Ultrasonic Flow Transmitters Eliminate the Need for Calibration
Clark Solutions has introduced the CSLFC Liquid Ultrasonic Flow Transmitter. These transmitters are designed for measuring flow rates of acoustically conductive liquids, including most clean liquids and many liquids with bubbles and/or entrained solids. CSLFC Ultrasonic Flow Transmitters are engineered for flows up to 4000 GPM in four- to 10-inch pipe, feature no moving parts, excellent long-term stability, no pressure drop, broad fluid compatibility and high accuracy (± 0.75% of full scale) at a lower cost than similar instruments. Wetted materials include ULTEM encapsulated ultrasonic transducers with a choice of EPDM, Buna-N, Neoprene, FKM or other seals and epoxy coated, Schedule 40 carbon steel pipe body material.
There is no element in the fluid stream to add pressure loss, no moving parts and no hysteresis. The output of the transmitter is unaffected by changes in fluid temperature, density and viscosity as the flow calculation is independent of the speed of sound.

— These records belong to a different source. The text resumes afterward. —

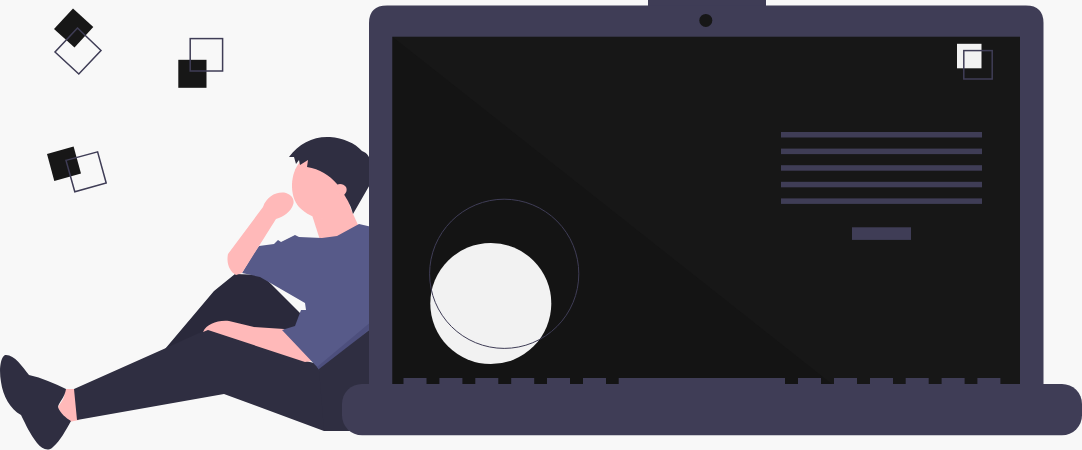
<!DOCTYPE html>
<html lang="en">
<head>
<meta charset="utf-8">
<title>Person leaning on a laptop</title>
<style>
:root {
  --paper: #f8f8f8;
  --ink: #171717;
  --ink-shade: #141414;
  --frame: #3f3d56;
  --trousers: #2f2e41;
  --trousers-shade: #2a293b;
  --shirt: #575a89;
  --shirt-fold: #4d4f7d;
  --skin: #ffb9b9;
  --light: #f2f2f2;
}
html, body { margin: 0; width: 1082px; height: 450px; overflow: hidden; background: var(--paper); }
svg { display: block; }
.ink { fill: var(--ink); }
.frame { fill: var(--frame); }
.trousers { fill: var(--trousers); }
.trousers-shade { fill: var(--trousers-shade); }
.shirt { fill: var(--shirt); }
.skin { fill: var(--skin); }
.light { fill: var(--light); }
.outline { fill: none; stroke: var(--frame); stroke-width: 1.5; }
.thin { stroke-width: 1; }
</style>
</head>
<body>
<svg width="1082" height="450" viewBox="0 0 1082 450" role="img" aria-label="A person sitting on the floor, leaning against a giant laptop">
  <defs>
    <rect id="key" width="23" height="7"/>
    <rect id="text-line" width="201" height="5.5"/>
  </defs>

  <g id="floating-squares">
    <polygon class="ink" points="73,8.5 93.3,27 74.5,47.5 54,29"/>
    <polygon class="outline" points="77.5,28 101,50.5 78.8,74 55,52"/>
    <rect class="ink" x="178.3" y="59.8" width="28.2" height="28"/>
    <rect class="outline" x="190.2" y="38.6" width="32.4" height="32.4"/>
    <polygon class="ink" points="47,154 73.6,146.6 81,173.6 54.3,181"/>
    <polygon class="outline" points="66,160.4 97.6,151.8 106.2,183 74.8,191.8"/>
  </g>

  <g id="person">
    <g id="legs">
      <path class="trousers-shade" d="M165 349L214 291L235 274L262 275L300 313L305 340L210 340Z"/>
      <path class="skin" d="M64 389L77 389L79 420L69 422C64 418 60 413 58 407C62 401 66 397 64 389Z"/>
      <path class="trousers" d="M74 389L166 348L208 329L306 361L322 365L350 390V431H324L224 394L77 420Z"/>
      <path class="trousers" d="M66 389C65 397 59 402 58 407C60 413 66 418 71 421C66 430 60 441 53 447C48 452 42 449 37 443C30 434 26 425 21 415C10 409 3 396 1 382C-1 371 0 358 5 355C14 354 22 366 29 375C42 378 54 383 66 389Z"/>
    </g>
    <g id="torso">
      <path class="skin" d="M203 332C207 324 217 320 229 321L254 327L284 329L312 361L305 362L208 330Z"/>
      <path class="skin" d="M312 215L320 240L350 238L358 225L346 198Z"/>
      <path class="shirt" d="M322 238L337 236L359 224L372 227V390L345 404L318 368L282 330L295 326L301 310L306 310L305 303L260 277L242 273C248 263 253 254 259 246L274 244L278 240L281 242L295 235L299 237Z"/>
      <path d="M372 321V327L320 371L317 367Z" fill="var(--shirt-fold)"/>
      <path class="trousers" d="M319 369L372 328V431H324Z"/>
    </g>
    <g id="raised-arm">
      <path class="skin" d="M259 246L242 273L236 275C230 272 226 264 228 254L263 207C267 196 277 191 286 193C292 195 295 200 293 205C291 211 284 217 276 219Z"/>
    </g>
    <g id="head">
      <path class="skin" d="M300 162C290 173 289 196 299 207C307 215 316 219 325 218L350 208L345 178L316 158Z"/>
      <path class="trousers" d="M289 157C299 143 314 136 330 137C343 138 355 143 362 151C368 153 370 158 372 165V181L353 214C351 206 348 201 345 196L337 184C329 175 320 169 307 167L308 160L300 165L299 160L296 164L294 157Z"/>
      <path class="skin" d="M335 187C337 183 343 183 346 187C348 191 345 195 341 197Z"/>
    </g>
  </g>

  <g id="laptop">
    <rect class="frame" x="648" y="0" width="118" height="12"/>
    <path class="frame" d="M387 5.5H1026Q1043.5 5.5 1043.5 23V390H369V23Q369 5.5 387 5.5Z"/>
    <circle class="ink" cx="705.8" cy="20.4" r="6.5"/>

    <g id="screen">
      <rect class="ink" x="392.5" y="36.7" width="627.5" height="348"/>
      <polygon points="392.5,36.7 832,384 392.5,384" fill="var(--ink-shade)"/>
      <circle class="light" cx="490.8" cy="303.5" r="60.5"/>
      <circle class="outline thin" cx="504.2" cy="273.8" r="74.6"/>
      <rect class="light" x="957" y="43.8" width="24.5" height="24.5"/>
      <rect class="outline" x="963.8" y="50.6" width="28.4" height="28.4"/>
      <g id="copy-lines" class="frame">
        <use href="#text-line" x="781" y="132"/>
        <use href="#text-line" x="781" y="148.6"/>
        <use href="#text-line" x="781" y="165.2"/>
        <use href="#text-line" x="781" y="181.8"/>
        <use href="#text-line" x="781" y="198.4"/>
      </g>
      <rect id="screen-button" class="frame" x="852" y="227.3" width="59" height="12.6"/>
    </g>

    <g id="base" class="frame">
      <use href="#key" x="403.5" y="378"/>
      <use href="#key" x="439.4" y="378"/>
      <use href="#key" x="475.3" y="378"/>
      <use href="#key" x="511.2" y="378"/>
      <use href="#key" x="547" y="378"/>
      <use href="#key" x="583" y="378"/>
      <rect x="618.7" y="378" width="166.3" height="7"/>
      <use href="#key" x="798" y="378"/>
      <use href="#key" x="834" y="378"/>
      <use href="#key" x="870" y="378"/>
      <use href="#key" x="905.7" y="378"/>
      <use href="#key" x="941.6" y="378"/>
      <use href="#key" x="977.4" y="378"/>
      <rect x="342" y="384" width="740" height="51.3" rx="20"/>
    </g>
  </g>
</svg>
</body>
</html>
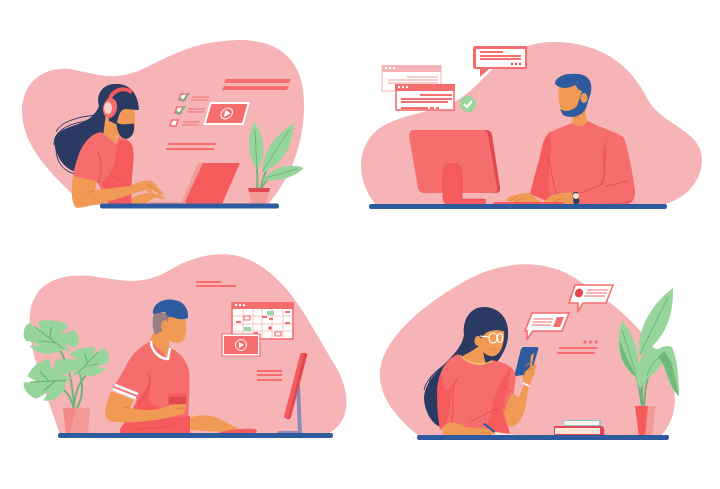
<!DOCTYPE html>
<html lang="en">
<head>
<meta charset="utf-8">
<title>Online learning and remote work</title>
<style>
:root{--blob:#f6b4b6;--red:#f55a5c;--coral:#f66d6e;--deep:#e2494f;--rose:#f29a98;--skin:#f09a56;--shade:#dd8244;--navy:#2b3a63;--blue:#2d5b9e;--leaf:#98d59c;--stem:#6fb57a;--white:#fff}
html,body{margin:0;background:var(--white);overflow:hidden}
svg{display:block;width:720px;height:489px}
.blob{fill:var(--blob)}.red{fill:var(--red)}.coral{fill:var(--coral)}.deep{fill:var(--deep)}.rose{fill:var(--rose)}
.skin{fill:var(--skin)}.shade{fill:var(--shade)}.navy{fill:var(--navy)}.blue{fill:var(--blue)}.leaf{fill:var(--leaf)}.white{fill:var(--white)}
.line{fill:none;stroke:var(--coral);stroke-width:2}
.thin{fill:none;stroke:var(--coral);stroke-width:1.2}
.fold{fill:none;stroke:var(--deep);stroke-width:.8}
.strand{fill:none;stroke:var(--navy);stroke-width:1}
.vein{fill:none;stroke:var(--stem);stroke-width:1}
.stalk{fill:none;stroke:var(--stem);stroke-width:2}
.crease{fill:none;stroke:var(--shade);stroke-width:1}
.card{fill:var(--white);stroke:var(--coral);stroke-width:1.6}
</style>
</head>
<body>
<svg viewBox="0 0 720 489" role="img" aria-label="Four people learning and working online at their desks">
<defs>
<g id="video">
<path class="white" d="M0 0H38V22H0Z"/><path class="coral" d="M2 2H36V20H2Z"/>
<circle cx="19" cy="11" r="5.5" fill="none" stroke="#fff"/><path class="white" d="M17 8L22 11L17 14Z"/>
</g>
<g id="dots"><circle r="1.2"/><circle cx="4" r="1.2"/><circle cx="8" r="1.2"/></g>
<path id="tick" d="M0 3L3 6L9 -2" fill="none" stroke="#6fb57a" stroke-width="1.8"/>
<g id="monstera">
<path class="leaf" d="M0 0C-8 6-20 4-24-4L-15-5L-27-9C-30-16-28-23-24-26L-16-18L-18-27C-10-30 0-28 5-23L-1-15L9-19C14-13 13-6 9-2L2-6L6 1Z"/>
<path class="vein" d="M1-1L-20-22M-5-7L-18-9M-9-11L-8-22"/>
</g>
</defs>

<g id="student-with-headphones">
<path class="blob" d="M84 205C58 180 22 150 22 111C22 82 44 66 70 69C96 74 112 81 138 71C166 59 190 41 238 40C285 40 304 65 304 104C304 145 291 176 268 205Z"/>
<g id="lesson-notes">
<path class="coral" d="M226 79H291L289 83H224ZM224 86H289L287 90H222Z"/>
<path class="line" d="M168 144H216M166 149H214"/>
<g class="thin"><path d="M192 97H209M191 100H208M188 109H205M187 112H204M183 122H200M182 125H199"/></g>
<path class="card" d="M181 94H187L185 100H179ZM177 107H183L181 113H175ZM172 120H178L176 126H170Z"/>
<use href="#tick" x="180" y="95"/><use href="#tick" x="176" y="108"/>
<g transform="translate(210 102) skewX(-16)"><rect width="40" height="23" class="white"/><rect x="2" y="2" width="36" height="19" class="coral"/><circle cx="20" cy="11.5" r="5.6" fill="none" stroke="#fff"/><path class="white" d="M18 8L24 11.5L18 15Z"/></g>
</g>
<g id="potted-sprout">
<path class="stalk" d="M257 190C259 170 254 150 254 140M260 190C266 165 278 145 283 138M261 190C265 177 279 171 290 170"/>
<path class="leaf" d="M257 170C247 154 247 137 254 122C265 137 267 156 257 170ZM262 173C263 151 274 136 294 123C293 147 282 165 262 173ZM263 180C276 164 292 164 304 168C292 179 278 181 263 180Z"/>
<path class="vein" d="M257 170L255 130M262 172L289 130M265 178L297 169"/>
<path class="rose" d="M248 188H270L266 204H252Z"/><path class="deep" d="M248 188H270L269 192H249Z"/>
</g>
<g id="student">
<path class="navy" d="M99 106C95 91 106 83 117 84C130 84 138 94 139 109L121 111L114 131C106 148 96 142 88 151C81 161 82 168 78 172C66 171 56 158 54 142C56 122 90 130 99 106Z"/>
<path class="strand" d="M95 120C75 122 54 127 54 145M99 115C80 116 61 121 56 132M56 148C56 163 64 172 76 174"/>
<path class="skin" d="M106 113C112 107 121 112 128 108L134 109C136 120 135 130 132 135C128 140 120 138 116 136L119 144L103 136Z"/>
<path class="navy" d="M107 100C113 90 133 91 139 110L124 109C118 112 119 119 116 124L109 121ZM116 121C120 127 128 123 134 124C135 132 132 139 125 139C119 137 117 131 116 121Z"/>
<path fill="none" stroke="#f55a5c" stroke-width="4" d="M109 104C109 93 120 85 132 92"/>
<ellipse class="coral" cx="110" cy="108" rx="7" ry="10" transform="rotate(12 110 108)"/><ellipse cx="108" cy="108" rx="4" ry="6" fill="#fbd3cf"/>
<path class="coral" d="M101 132C87 135 78 148 73 177L98 183L108 204H132C129 184 135 163 133 147C131 141 126 138 118 137L117 144Z"/>
<path class="red" d="M119 141C126 138 132 143 133 150C135 164 129 184 132 204H108L102 182C118 172 114 151 119 141Z"/>
<path class="fold" d="M97 151C105 164 100 176 98 183M105 185L121 194M110 174L122 181"/>
<path class="skin" d="M132 198C142 193 151 191 162 196L166 199L154 198L145 204H131Z"/>
<path class="skin" d="M73 176L97 181L95 190L130 186C139 181 147 179 153 182L164 194L160 195L151 188L154 195L145 190L132 194C111 202 91 206 77 208C71 205 71 189 73 176Z"/>
<path class="crease" d="M95 190L87 193M147 184L157 192"/>
</g>
<path class="rose" d="M198 163L203 163L186 204L181 203Z"/><path class="red" d="M203 163H240L222 204H184Z"/>
<path fill="#f29a98" d="M150 202H186V204H148Z"/>
<rect class="blue" x="100" y="203.500" width="179" height="5" rx="2"/>
</g>

<g id="office-worker">
<path class="blob" d="M376 205C356 181 356 149 376 131C398 113 431 114 456 101C487 84 498 46 548 42C599 40 630 64 647 98C661 126 702 129 702 160C702 184 681 202 660 205Z"/>
<g id="browser-windows">
<rect x="382" y="66" width="59" height="25" class="white" stroke="#f6b4b6"/><rect class="blob" x="382" y="65" width="59" height="7"/><use href="#dots" x="386" y="68" class="white"/>
<path class="thin" opacity=".65" d="M407 77H438M388 80H438M388 83H438"/>
<rect class="card" x="396" y="85" width="58" height="25"/><rect class="coral" x="395" y="84" width="60" height="7"/><use href="#dots" x="399" y="87" class="white"/>
<path class="line" d="M420 95H452M401 99H452M401 102H448" stroke-width="1.400"/><path class="line" d="M401 108H428M430 108H434M436 108H439"/>
<circle cx="468" cy="104" r="8" class="leaf"/><path d="M464 104L467 107L472 101" fill="none" stroke="#fff" stroke-width="2"/>
</g>
<g id="chat-bubble"><path class="coral" d="M475 46H526Q527 46 527 48V67Q527 69 525 69H489L480 77V69H475Q473 69 473 67V48Q473 46 475 46Z"/><rect class="white" x="476" y="49" width="49" height="18"/><path class="line" d="M480 52H503M480 56H521M480 59H521" stroke-width="1.300"/><use href="#dots" x="512" y="64" class="deep"/></g>
<g id="worker">
<path class="skin" d="M573 109H585L588 126L581 133L572 128Z"/>
<path class="skin" d="M559 87C570 88 574 80 583 87L588 100C586 111 578 117 569 116C560 114 557 101 559 87Z"/>
<path class="blue" d="M555 84C555 76 567 73 577 74C588 74 593 82 591 92L586 108C582 117 570 119 563 115L560 109C566 113 573 110 577 106L582 91C577 90 577 86 575 85C568 89 560 89 555 84Z"/>
<ellipse class="skin" cx="584" cy="98" rx="3.500" ry="5"/><path class="crease" d="M583 96L585 99M573 118L580 117"/>
<path class="coral" d="M572 123L550 132C544 136 542 145 540 155L530 194L552 204H627C633 203 635 198 635 190C632 168 628 150 624 138C618 132 600 128 588 121C583 128 577 127 572 123Z"/>
<path class="red" d="M550 132C544 139 543 147 540 158L530 194L551 201C545 176 554 156 550 132ZM608 134C595 160 611 177 600 193L579 192L580 204H627C635 202 635 195 634 188C622 180 606 187 600 185C610 173 600 157 608 134Z"/>
<path class="coral" d="M579 193C596 190 608 179 631 180L634 198C629 203 605 204 581 204Z"/>
<path class="fold" d="M606 150C603 168 607 177 600 185L581 193M606 186L628 181M548 156L556 194"/>
<path class="skin" d="M505 201C508 195 519 194 529 193L541 202H520ZM545 202C549 194 559 192 579 193L580 204H553Z"/>
<path class="crease" d="M510 201L517 197M515 202L522 198M553 202L562 198"/>
<rect class="navy" x="573" y="192" width="6" height="12" rx="2" transform="rotate(-6 576 198)"/><circle cx="576" cy="196" r="3" fill="#f6dcc9"/>
</g>
<path class="deep" d="M415 130H486Q491 130 492 135L500 187Q501 193 495 193H489Z"/><path class="coral" d="M414 130H482Q487 130 488 135L497 187Q498 193 492 193H424Q419 193 418 188L409 136Q409 130 414 130Z"/>
<path class="red" stroke="#e2494f" stroke-width=".6" d="M443 173Q443 164 452 164Q462 164 462 173V199H485Q487 205 481 205H449Q443 204 443 198Z"/>
<path class="red" d="M495 202H562Q565 202 565 206H492Q492 203 495 202Z"/>
<rect class="blue" x="369" y="204" width="298" height="5" rx="2"/>
</g>

<g id="planning-student">
<path class="blob" d="M60 435C50 401 26 350 30 314C33 285 56 273 91 276C126 281 142 286 170 270C195 255 224 249 250 260C291 280 310 325 335 365C353 396 350 425 325 435Z"/>
<g id="monstera-plant">
<path class="stalk" d="M74 410C73 380 67 350 47 337M74 410C74 391 81 377 92 371M74 410C70 389 57 384 50 386M76 410C85 395 82 380 80 374"/>
<use href="#monstera" transform="translate(62 350) scale(1.350 1.050)"/>
<use href="#monstera" transform="translate(79 374) scale(-1.150 .9) rotate(8)"/>
<use href="#monstera" transform="translate(66 382) rotate(-48) scale(1.200)"/>
<path class="rose" d="M63 408H90L88 433H66Z"/><path class="coral" opacity=".4" d="M63 408H76L70 433H66Z"/>
</g>
<g id="calendar">
<path class="line" d="M196 282H221M196 286H236M257 371H282M257 375H282M257 380H282"/>
<rect class="card" x="232" y="303" width="61" height="36"/><rect class="coral" x="232" y="302" width="62" height="7"/><use href="#dots" x="236" y="305" class="white"/>
<path fill="none" stroke="#f6b4b6" stroke-width=".8" d="M233 316H293M233 324H293M233 331H293M243 309V338M253 309V338M262 309V338M272 309V338M283 309V338"/>
<path class="line" d="M236 322H241M262 317H267M285 312H290M269 319H273M285 323H290M254 333H258" stroke-width="2.500"/>
<path class="thin" d="M244 316H250V320H244ZM275 332H281V336H275Z"/>
<path class="leaf" d="M267 311H274V315H267ZM244 327H251V331H244Z"/><circle class="deep" cx="270" cy="328" r="1.700"/>
<use href="#video" x="222" y="334"/><path class="thin" d="M222 334H260V356H222Z"/>
</g>
<g id="planner">
<path class="skin" d="M185 421C198 412 212 415 224 421L239 429L224 432L190 430Z"/>
<path class="skin" d="M155 328L170 331L169 355C161 357 154 350 150 341Z"/>
<path class="skin" d="M162 315L185 316C187 325 187 335 183 341C178 345 170 342 165 337Z"/>
<path fill="#967f83" d="M154 313H169L168 322L162 331L155 335C152 328 152 320 154 313Z"/>
<path class="blue" d="M153 314C152 303 164 298 174 300C183 301 189 308 188 318C179 322 172 315 168 317L165 312Z"/>
<ellipse class="skin" cx="165" cy="326" rx="4" ry="6"/><path class="crease" d="M163 324L166 328"/>
<path class="coral" d="M151 341C139 347 130 356 125 368L113 388L137 399L123 433H189C187 412 191 390 189 371C187 360 179 352 169 347L167 357Z"/>
<path class="red" d="M151 369C153 384 142 392 137 403L120 429V434H190V416L168 418V394H188C179 408 161 414 149 401Z"/>
<path fill="none" stroke="#fff" stroke-width="2.500" d="M151 341C151 351 160 359 168 359L170 348M115 385L138 394M113 389L136 398"/>
<path class="skin" d="M111 391L134 400L130 408C145 411 159 411 170 405L186 404L185 413L171 417C149 422 124 424 109 421C101 414 108 400 111 391Z"/>
<path class="deep" d="M169 397H186V404H169Z"/><path class="fold" d="M148 372C153 387 145 395 138 405M134 431C145 426 160 430 174 424"/><path class="crease" d="M130 408L123 407M176 409L184 408"/>
</g>
<path class="red" d="M220 432C228 430 245 428 255 429Q259 431 255 433H219Z"/>
<path fill="#8e89bb" d="M296 385H300L302 434H278Q276 431 280 431H298Z"/><path class="deep" d="M301 353H305Q308 353 307 356L291 417Q290 420 287 419L284 417Z"/><path class="red" d="M300 355Q301 353 304 353L288 418L284 417Z"/>
<rect class="blue" x="58" y="433" width="275" height="5" rx="2"/>
</g>

<g id="phone-reader">
<path class="blob" d="M420 437C394 416 378 395 380 370C384 335 429 301 465 281C501 261 540 259 570 275C611 300 641 325 665 365C682 395 675 421 660 437Z"/>
<g id="messages">
<path class="card" d="M575 285H613L606 303H583L578 311V303H569Z"/><ellipse class="deep" cx="579" cy="293" rx="4" ry="4.500" transform="rotate(25 579 293)"/><path class="thin" d="M587 290H608M586 293H607M584 296H605"/>
<path class="card" d="M532 313H569L562 331H533L527 339V331H525Z"/><path class="coral" d="M557 317H564L560 327H553Z"/><path class="thin" d="M534 319H553M533 322H552M532 325H551"/>
<use href="#dots" transform="translate(585 342) scale(1.400)" class="coral"/><path class="line" d="M559 348H597M557 353H595" stroke-width="1.300"/>
</g>
<g id="tall-plant">
<path class="stalk" d="M642 407C641 370 646 348 657 318M642 407C639 383 635 367 626 352M644 407C645 374 654 358 666 358M643 407C641 391 640 383 637 375"/>
<path class="leaf" d="M639 356C637 327 652 304 673 288C674 318 663 343 639 356ZM637 378C618 364 615 342 622 321C636 337 641 358 637 378ZM646 379C646 357 660 342 672 347C678 360 679 381 679 396C669 388 666 371 663 364C656 369 653 377 646 379ZM640 389C632 376 637 359 650 347L662 350C652 362 651 378 640 389Z"/>
<path fill="#72b97d" d="M637 378C625 369 618 356 620 340C625 356 632 367 637 378ZM664 351C674 362 675 380 679 396C668 386 668 367 658 357Z"/>
<path class="vein" d="M640 354L668 297M636 374L622 330M647 376C653 357 665 350 673 365"/>
<path class="rose" d="M635 406H656L652 436H639Z"/><path class="red" d="M635 406H648L645 436H639Z"/>
</g>
<g id="reader">
<path class="navy" d="M464 335C462 317 473 306 485 307C500 308 510 319 508 338C505 356 493 370 477 375L450 427C436 432 424 414 424 397C427 370 460 359 464 335Z"/>
<path class="strand" d="M463 342C453 367 430 367 424 390M460 350C447 368 433 370 429 382"/>
<path class="skin" d="M474 335C482 329 490 332 504 329C505 341 502 354 494 356C489 357 486 354 483 352L486 365L472 371L461 357L475 349Z"/>
<path class="navy" d="M472 336C472 318 489 309 503 320L508 333C495 327 482 329 478 347L470 351Z"/>
<ellipse class="skin" cx="478" cy="341" rx="3.500" ry="5"/>
<g fill="none" stroke="#fff" stroke-width="1.200"><ellipse cx="493" cy="338" rx="4" ry="5"/><ellipse cx="500" cy="338" rx="2.500" ry="4.500"/><path d="M489 337L480 336"/></g>
<path class="crease" d="M490 349L496 349M484 353L488 355"/>
<path class="coral" d="M458 354C446 359 439 371 437 389L440 429L460 424L466 435H510L505 412L512 408L516 375C513 366 506 363 492 360C485 369 469 366 458 354Z"/>
<path class="red" d="M458 375C448 389 453 407 446 424L440 430C437 412 435 390 441 374C446 400 448 391 458 375ZM511 367C509 383 505 398 502 412L510 435H479C498 419 485 400 511 367Z"/>
<path fill="none" stroke="#f7cf75" stroke-width="1.200" d="M460 355C468 365 483 366 492 361"/>
<path class="fold" d="M457 378C449 395 456 408 451 425M504 387L511 391M470 422L498 408"/>
<path class="skin" d="M511 393L519 397L524 384L522 374L528 357L532 354L535 365L534 374L529 386L525 409C521 423 514 429 508 426L504 413Z"/>
<path class="blue" d="M523 347H537Q539 347 538 350L531 374L516 376Q514 375 515 373L521 349Z"/>
<path class="skin" d="M531 355L534 353L532 366L536 364L534 376L527 379L524 373L530 367Z"/><path class="crease" d="M525 366L532 362M526 371L533 368"/>
<path d="M523 383L529 386" stroke="#fff" stroke-width="1.500"/>
<path fill="#fbe3dd" d="M474 429L525 436L521 438H466Z"/>
<path class="skin" d="M442 430C444 421 454 420 466 427L491 429L496 434L477 437H444Z"/><path class="blue" d="M483 424L485 423L495 431L494 433Z"/><path class="crease" d="M480 433L490 433"/>
</g>
<g id="books"><path fill="#85c6d2" d="M563 420H601V426H563Z"/><path fill="#fdf1e9" d="M564 421H599V425H564Z"/><path class="deep" d="M554 426H602Q605 427 604 435H554Z"/><path fill="#f7e5d9" d="M555 428H600V434H555Z"/></g>
<rect class="blue" x="417" y="435" width="252" height="5" rx="2"/>
</g>
</svg>
</body>
</html>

At the heart of the transmitter is a proprietary mixed signal ASIC, which allows sophisticated timing, control and transducer drive circuitry to be combined on a single integrated circuit. The ASIC uses a special algorithm that is an improvement upon the standard single-path measurement technique. Using the "sing around" method, the ultrasonic transducer alternates between transmitting and receiving to measure differences in flight time between upstream and downstream transmissions. A sound pulse is transmitted from an upstream transducer towards a downstream transducer, like a traditional time-of-flight measurement. However, the received sound pulse then triggers a second downstream transmission that then triggers a third, and so on, for a specific number of cycles. This process is repeated in the upstream direction. Because it takes an average flight time over multiple cycles to compute the difference in flight times, this approach yields a significant improvement in timing accuracy when compared with the time-of-flight difference of a single sound pulse in each direction. This algorithm, combined with the pico-second timing resolution of the ASIC, provides the precise time measurement capability necessary for compact, small diameter, ultrasonic meters. The output of the transmitter is unaffected by changes in fluid temperature, density and viscosity, as the flow calculation is independent of the speed of sound.